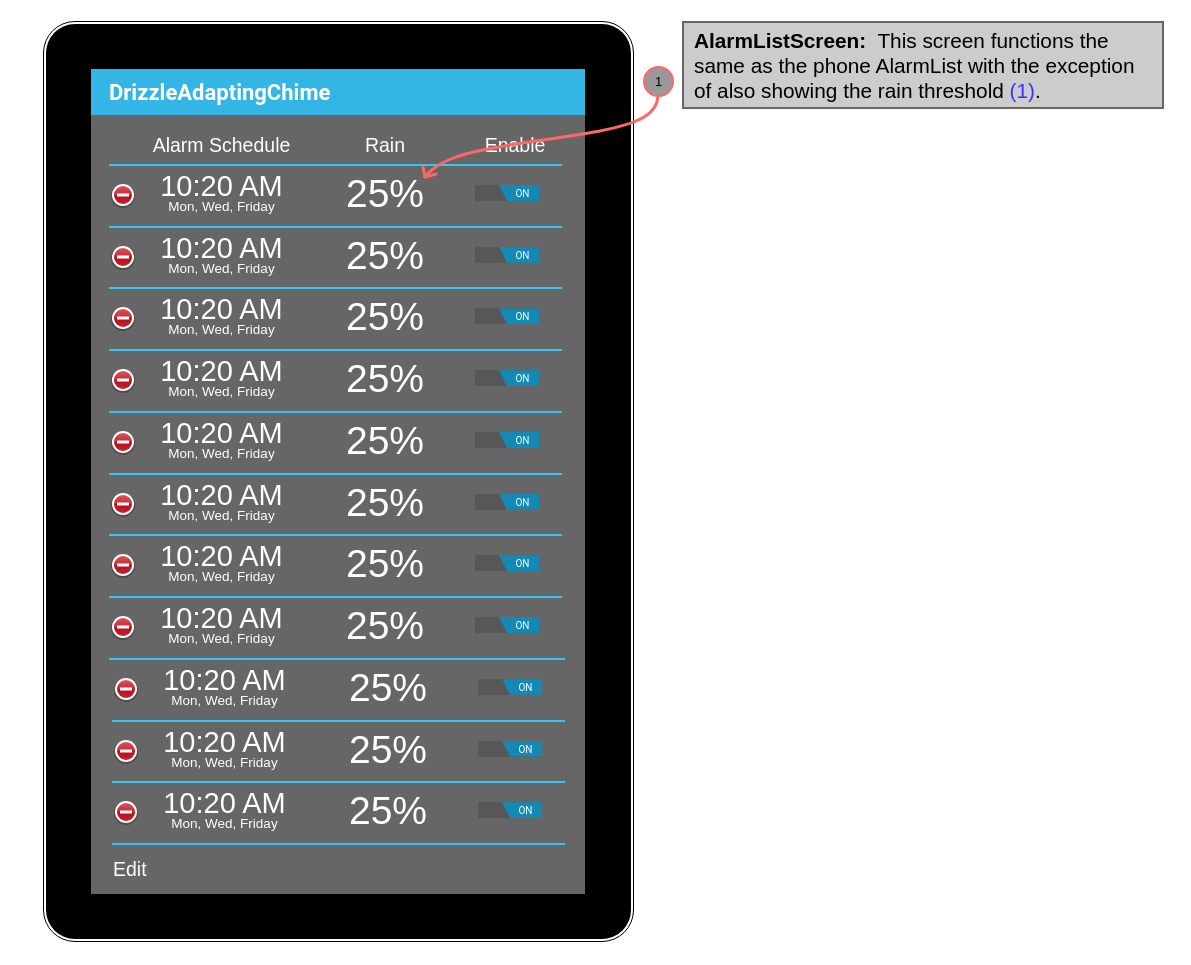
<!DOCTYPE html>
<html lang="en">
<head>
<meta charset="utf-8">
<title>Alarm list screen, tablet</title>
<style>
:root {
  --bar: #33b5e5;
  --rule: #33c5ef;
  --screen: #666;
  --track: #575757;
  --switch: #128ab5;
  --note: #ccc;
  --accent: #f66;
  --link: #33f;
}
* { box-sizing: border-box; margin: 0; padding: 0; }
body {
  position: relative; width: 1191px; height: 965px; overflow: hidden;
  background: #fff; color: #fff; font-family: "Liberation Sans", Arial, sans-serif;
}
.tablet {
  position: absolute; left: 43px; top: 21px; width: 591px; height: 921px;
  border: 1px solid #000; border-radius: 32px; padding: 2px; background: #fff;
}
.bezel { height: 100%; padding: 45px 46px 45px 45px; border-radius: 29px; background: #000; }
.screen { height: 100%; display: flex; flex-direction: column; background: var(--screen); }
.app-bar {
  height: 46px; padding-left: 18px; flex: none; background: var(--bar);
  font: bold 22px/47px Roboto, sans-serif;
}
.columns, .alarm {
  display: grid; grid-template-columns: 28px 169px 158px 86px;
  width: 453px; margin-left: 18px; text-align: center;
}
.columns { flex: none; height: 51px; padding-top: 18px; border-bottom: 2px solid var(--rule); font-size: 19.5px; line-height: 24px; }
.columns .enable { padding-left: 16px; }
.alarms { flex: none; height: 679px; display: grid; grid-auto-rows: 1fr; list-style: none; }
.alarm { position: relative; align-items: start; border-bottom: 2px solid var(--rule); }
.alarm.shifted { margin-left: 21px; }
.alarm.first-shifted::before { content: ""; position: absolute; left: 0; right: 0; top: -2px; height: 2px; background: var(--rule); }
.remove { width: 28px; height: 28px; margin-top: 15px; }
.schedule { padding-top: 5px; }
.time { font-size: 29px; line-height: 30px; }
.days { margin-top: -1px; font-size: 13.5px; line-height: 14px; }
.rain { padding-top: 8px; font-size: 39px; line-height: 40px; }
.toggle { width: 64px; height: 16px; margin: 19px auto 0; background: var(--track); }
.toggle span {
  display: block; width: 40px; height: 16px; margin-left: 24px; padding-left: 7px;
  background: var(--switch); clip-path: polygon(0 0, 100% 0, 100% 100%, 20% 100%);
  font: 10px/17px Roboto, sans-serif;
}
.edit { padding: 12px 0 0 22px; font-size: 19.5px; line-height: 24px; }
.note {
  position: absolute; left: 682px; top: 21px; width: 482px; height: 88px; padding: 5px 0 0 10px;
  border: 2px solid #666; background: var(--note); color: #000;
  font-size: 20.8px; line-height: 25px; white-space: nowrap;
}
.note em { font-style: normal; color: var(--link); }
.pointer { position: absolute; left: 0; top: 0; }
.marker {
  position: absolute; left: 643px; top: 66px; width: 31px; height: 31px;
  border: 2px solid var(--accent); border-radius: 50%; background: #999; color: #000;
  font-size: 13px; line-height: 28px; text-align: center;
}
.symbols { position: absolute; }
</style>
</head>
<body>
<svg class="symbols" width="0" height="0" aria-hidden="true">
  <defs>
    <linearGradient id="red" x1="0" y1="0" x2="0" y2="1">
      <stop offset="0" stop-color="#d9545c"/>
      <stop offset=".48" stop-color="#c92a35"/>
      <stop offset=".52" stop-color="#b5101c"/>
      <stop offset="1" stop-color="#c8202c"/>
    </linearGradient>
    <symbol id="remove" viewBox="0 0 28 28">
      <circle cx="14" cy="15" r="12" fill="#000" opacity=".25"/>
      <circle cx="14" cy="14" r="11" fill="#fff"/>
      <circle cx="14" cy="14" r="9" fill="url(#red)"/>
      <rect x="8" y="12.5" width="12" height="3" fill="#fff"/>
    </symbol>
  </defs>
</svg>

<main class="tablet">
  <div class="bezel">
    <section class="screen">
      <h1 class="app-bar">DrizzleAdaptingChime</h1>
      <div class="columns"><span></span><span>Alarm Schedule</span><span>Rain</span><span class="enable">Enable</span></div>
      <ul class="alarms">
        <li class="alarm">
          <svg class="remove"><use href="#remove"/></svg>
          <div class="schedule"><p class="time">10:20 AM</p><p class="days">Mon, Wed, Friday</p></div>
          <p class="rain">25%</p>
          <div class="toggle"><span>ON</span></div>
        </li>
        <li class="alarm">
          <svg class="remove"><use href="#remove"/></svg>
          <div class="schedule"><p class="time">10:20 AM</p><p class="days">Mon, Wed, Friday</p></div>
          <p class="rain">25%</p>
          <div class="toggle"><span>ON</span></div>
        </li>
        <li class="alarm">
          <svg class="remove"><use href="#remove"/></svg>
          <div class="schedule"><p class="time">10:20 AM</p><p class="days">Mon, Wed, Friday</p></div>
          <p class="rain">25%</p>
          <div class="toggle"><span>ON</span></div>
        </li>
        <li class="alarm">
          <svg class="remove"><use href="#remove"/></svg>
          <div class="schedule"><p class="time">10:20 AM</p><p class="days">Mon, Wed, Friday</p></div>
          <p class="rain">25%</p>
          <div class="toggle"><span>ON</span></div>
        </li>
        <li class="alarm">
          <svg class="remove"><use href="#remove"/></svg>
          <div class="schedule"><p class="time">10:20 AM</p><p class="days">Mon, Wed, Friday</p></div>
          <p class="rain">25%</p>
          <div class="toggle"><span>ON</span></div>
        </li>
        <li class="alarm">
          <svg class="remove"><use href="#remove"/></svg>
          <div class="schedule"><p class="time">10:20 AM</p><p class="days">Mon, Wed, Friday</p></div>
          <p class="rain">25%</p>
          <div class="toggle"><span>ON</span></div>
        </li>
        <li class="alarm">
          <svg class="remove"><use href="#remove"/></svg>
          <div class="schedule"><p class="time">10:20 AM</p><p class="days">Mon, Wed, Friday</p></div>
          <p class="rain">25%</p>
          <div class="toggle"><span>ON</span></div>
        </li>
        <li class="alarm">
          <svg class="remove"><use href="#remove"/></svg>
          <div class="schedule"><p class="time">10:20 AM</p><p class="days">Mon, Wed, Friday</p></div>
          <p class="rain">25%</p>
          <div class="toggle"><span>ON</span></div>
        </li>
        <li class="alarm shifted first-shifted">
          <svg class="remove"><use href="#remove"/></svg>
          <div class="schedule"><p class="time">10:20 AM</p><p class="days">Mon, Wed, Friday</p></div>
          <p class="rain">25%</p>
          <div class="toggle"><span>ON</span></div>
        </li>
        <li class="alarm shifted">
          <svg class="remove"><use href="#remove"/></svg>
          <div class="schedule"><p class="time">10:20 AM</p><p class="days">Mon, Wed, Friday</p></div>
          <p class="rain">25%</p>
          <div class="toggle"><span>ON</span></div>
        </li>
        <li class="alarm shifted">
          <svg class="remove"><use href="#remove"/></svg>
          <div class="schedule"><p class="time">10:20 AM</p><p class="days">Mon, Wed, Friday</p></div>
          <p class="rain">25%</p>
          <div class="toggle"><span>ON</span></div>
        </li>
      </ul>
      <p class="edit">Edit</p>
    </section>
  </div>
</main>

<aside class="note">
  <p><strong>AlarmListScreen:</strong>&nbsp; This screen functions the<br>same as the phone AlarmList with the exception<br>of also showing the rain threshold <em>(1)</em>.</p>
</aside>

<svg class="pointer" width="1191" height="965" fill="none" stroke="#f66" stroke-width="3" stroke-linecap="round" stroke-linejoin="round" aria-hidden="true">
  <path d="M658 96C657 114 640 123 600 131C550 140 515 143 488 149C455 155 436 163 425 177"/>
  <path d="M423 167L425 177L436 174"/>
</svg>
<div class="marker">1</div>
</body>
</html>
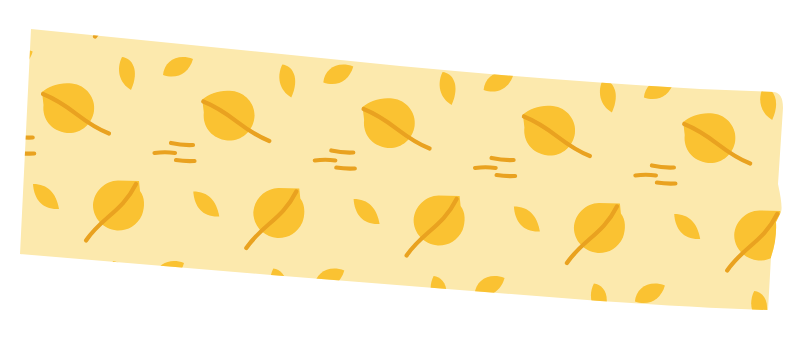
<!DOCTYPE html>
<html lang="en">
<head>
<meta charset="utf-8">
<title>Autumn leaf washi tape</title>
<style>
:root { --paper: #ffffff; --tape: #fce9ad; --leaf: #fac232; --vein: #e9a220; }
html, body { margin: 0; background: var(--paper); overflow: hidden; }
svg { display: block; width: 800px; height: 338px; }
.tape { fill: var(--tape); }
.leaf { fill: var(--leaf); }
.vein { fill: none; stroke: var(--vein); stroke-width: 4.2; stroke-linecap: round; }
</style>
</head>
<body>
<svg viewBox="0 0 800 338" role="img" aria-label="Strip of yellow washi tape with a leaf pattern">
  <defs>
    <path id="tape-shape" d="M31 29L400 66Q560 81 700 89L774 92Q783 93 783 108L778 184Q783 207 781 212L776 222Q777 240 771 257L768 310Q700 308 600 301L271 275L20 254Z"/>
    <clipPath id="tape-edge"><use href="#tape-shape"/></clipPath>

    <g id="motif">
      <g id="round-leaf-right">
        <path class="leaf" d="M42 92C49 86 60 82 72 83.500C86 85 96 98 94 111C92 125 80 134 67 133C51 131 42 119 43.500 105Z"/>
        <path class="vein" d="M43 94C73 106 80 122 109 133.500"/>
      </g>
      <g id="round-leaf-left">
        <path class="leaf" d="M139 181L140 191C145 197 145 207 142 215C137 226 127 231 117 230.500C103 229 93 218 93 205C94 191 105 181 118 180.500Z"/>
        <path class="vein" d="M136 184C122 212 102 217 86 240.500"/>
      </g>
      <g id="small-leaves" class="leaf">
        <path d="M122 57C132 58 140 70 131 90C119 83 116 69 122 57Z"/>
        <path d="M163 75C164 61 178 53 193 59C189 73 177 80 163 75Z"/>
        <path d="M33 184C48 184 56 193 59 209C43 210 34 200 33 184Z"/>
      </g>
      <path id="dashes" class="vein" d="M171 143Q182 145.500 193 145M154.500 153Q165 151.500 175 153M176 160Q185 161.500 194.500 161"/>
    </g>

    <g id="motif-row">
      <use href="#motif" x="-160.300" y="-7.500"/>
      <use href="#motif"/>
      <use href="#motif" x="160.300" y="7.500"/>
      <use href="#motif" x="320.600" y="15"/>
      <use href="#motif" x="480.900" y="22.500"/>
      <use href="#motif" x="641.200" y="30"/>
    </g>
  </defs>

  <use class="tape" href="#tape-shape"/>
  <g clip-path="url(#tape-edge)">
    <use href="#motif-row" x="9" y="-204"/>
    <use href="#motif-row"/>
    <use href="#motif-row" x="-9" y="204"/>
  </g>
</svg>
</body>
</html>
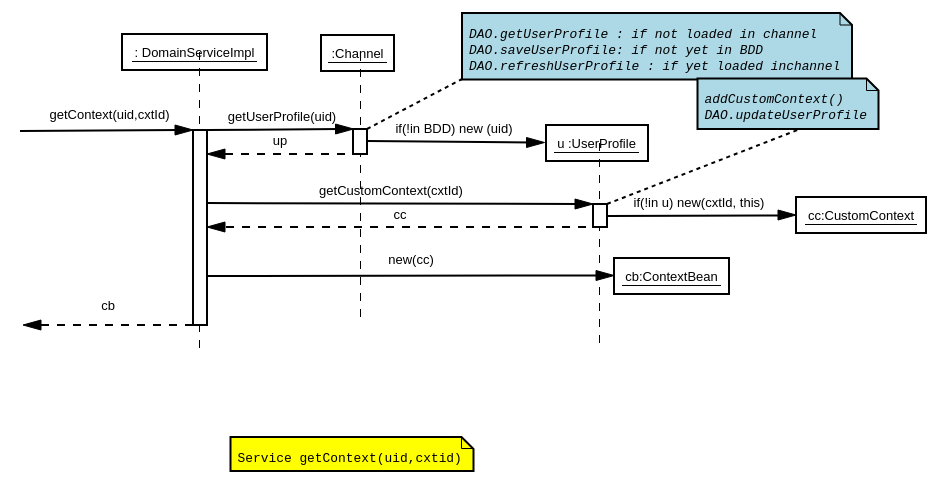
<!DOCTYPE html>
<html lang="en">
<head>
<meta charset="utf-8">
<title>Sequence diagram: getContext</title>
<style>
:root {
  --ink: #000;
  --paper: #fff;
  --note-blue: #add8e6;
  --note-yellow: #ff0;
}
* { box-sizing: border-box; }
body { margin: 0; }
.diagram {
  position: relative;
  width: 944px;
  height: 484px;
  overflow: hidden;
  background: var(--paper);
  color: var(--ink);
  font: 13px/16px "Liberation Sans", Arial, sans-serif;
  white-space: nowrap;
}
.participant {
  position: absolute;
  display: flex;
  align-items: center;
  justify-content: center;
  height: 38px;
  padding-top: 3px;
  border: 2px solid var(--ink);
  background: var(--paper);
}
.participant span { padding: 0 3px; border-bottom: 1px solid var(--ink); }
.service { left: 121px; top: 33px; width: 147px; }
.channel { left: 320px; top: 34px; width: 75px; }
.profile { left: 544.5px; top: 124px; width: 104px; }
.custom { left: 795px; top: 196px; width: 132px; }
.bean { left: 613px; top: 257px; width: 117px; }

.lines { position: absolute; inset: 0; fill: none; stroke: var(--ink); stroke-width: 2; }
.lifeline { stroke-width: 1; stroke-dasharray: 8 8; }
.return { stroke-dasharray: 8 8; }
.anchor { stroke-dasharray: 4 4; }
.activation { fill: var(--paper); }
.head { fill: var(--ink); stroke-width: 1; }
.note-blue { fill: var(--note-blue); }
.note-yellow { fill: var(--note-yellow); }
.fold { stroke-width: 1; }

.message { position: absolute; transform: translateX(-50%); }
.note {
  position: absolute;
  margin: 0;
  font: 12.9px/16px "Liberation Mono", "Courier New", monospace;
}
.note.comment { font-style: italic; }
</style>
</head>
<body>
<main class="diagram">
  <div class="participant service"><span>: DomainServiceImpl</span></div>
  <div class="participant channel"><span>:Channel</span></div>
  <div class="participant profile"><span>u :UserProfile</span></div>
  <div class="participant custom"><span>cc:CustomContext</span></div>
  <div class="participant bean"><span>cb:ContextBean</span></div>

  <svg class="lines" width="944" height="484" viewBox="0 0 944 484" aria-hidden="true">
    <defs>
      <polygon id="head-right" class="head" points="0,0 -18,-5 -18,5"/>
      <polygon id="head-left" class="head" points="0,0 18,-5 18,5"/>
    </defs>

    <g class="lifelines">
      <line class="lifeline" x1="199.5" y1="52" x2="199.5" y2="349"/>
      <line class="lifeline" x1="360.5" y1="53" x2="360.5" y2="318"/>
      <line class="lifeline" x1="599.5" y1="143" x2="599.5" y2="344"/>
    </g>

    <g class="anchors">
      <line class="anchor" x1="367" y1="129" x2="462" y2="79"/>
      <line class="anchor" x1="607" y1="204" x2="800" y2="129"/>
    </g>

    <g class="activations">
      <rect class="activation" x="193" y="130" width="14" height="195"/>
      <rect class="activation" x="353" y="129" width="14" height="25"/>
      <rect class="activation" x="593" y="204" width="14" height="23"/>
    </g>

    <g class="calls">
      <line x1="20" y1="131" x2="180" y2="130"/>
      <line x1="207" y1="130" x2="340" y2="129"/>
      <line x1="367" y1="141" x2="532" y2="142.5"/>
      <line x1="207" y1="203" x2="580" y2="204"/>
      <line x1="607" y1="216" x2="783" y2="215.5"/>
      <line x1="207" y1="276" x2="601" y2="275.5"/>
      <use href="#head-right" x="193" y="130"/>
      <use href="#head-right" x="353.5" y="129"/>
      <use href="#head-right" x="544.5" y="142.5"/>
      <use href="#head-right" x="593" y="204"/>
      <use href="#head-right" x="796" y="215"/>
      <use href="#head-right" x="614" y="275.5"/>
    </g>

    <g class="returns">
      <line class="return" x1="353" y1="154" x2="223" y2="154" stroke-dashoffset="8"/>
      <line class="return" x1="593" y1="227" x2="223" y2="227" stroke-dashoffset="9"/>
      <line class="return" x1="193" y1="325" x2="39" y2="325"/>
      <use href="#head-left" x="207" y="154"/>
      <use href="#head-left" x="207" y="227"/>
      <use href="#head-left" x="23" y="325"/>
    </g>

    <g class="note-shapes">
      <polygon class="note-blue" points="462,13 840,13 852,25 852,79.5 462,79.5"/>
      <polyline class="fold" points="840,13 840,25 852,25"/>
      <polygon class="note-blue" points="697.5,78.5 866.5,78.5 878.5,90.5 878.5,129 697.5,129"/>
      <polyline class="fold" points="866.5,78.5 866.5,90.5 878.5,90.5"/>
      <polygon class="note-yellow" points="230.5,437 461.5,437 473.5,449 473.5,471 230.5,471"/>
      <polyline class="fold" points="461.5,437 461.5,448.5 473.5,448.5"/>
    </g>
  </svg>

  <span class="message" style="left:109.5px;top:107px">getContext(uid,cxtId)</span>
  <span class="message" style="left:282px;top:109px">getUserProfile(uid)</span>
  <span class="message" style="left:454px;top:121px">if(!in BDD) new (uid)</span>
  <span class="message" style="left:280px;top:133px">up</span>
  <span class="message" style="left:391px;top:183px">getCustomContext(cxtId)</span>
  <span class="message" style="left:400px;top:207px">cc</span>
  <span class="message" style="left:699px;top:195px">if(!in u) new(cxtId, this)</span>
  <span class="message" style="left:411px;top:252px">new(cc)</span>
  <span class="message" style="left:108px;top:298px">cb</span>

  <p class="note comment" style="left:469px;top:27px">DAO.getUserProfile : if not loaded in channel<br>DAO.saveUserProfile: if not yet in BDD<br>DAO.refreshUserProfile : if yet loaded inchannel</p>
  <p class="note comment" style="left:704.5px;top:92px">addCustomContext()<br>DAO.updateUserProfile</p>
  <p class="note" style="left:237.5px;top:451px">Service getContext(uid,cxtid)</p>
</main>
</body>
</html>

■ ■ ■ ■ ■

* [Task brief] Counting only lines that hold the word "switch", state how many the material contains, and add nothing.

* [Solution to the problem] 2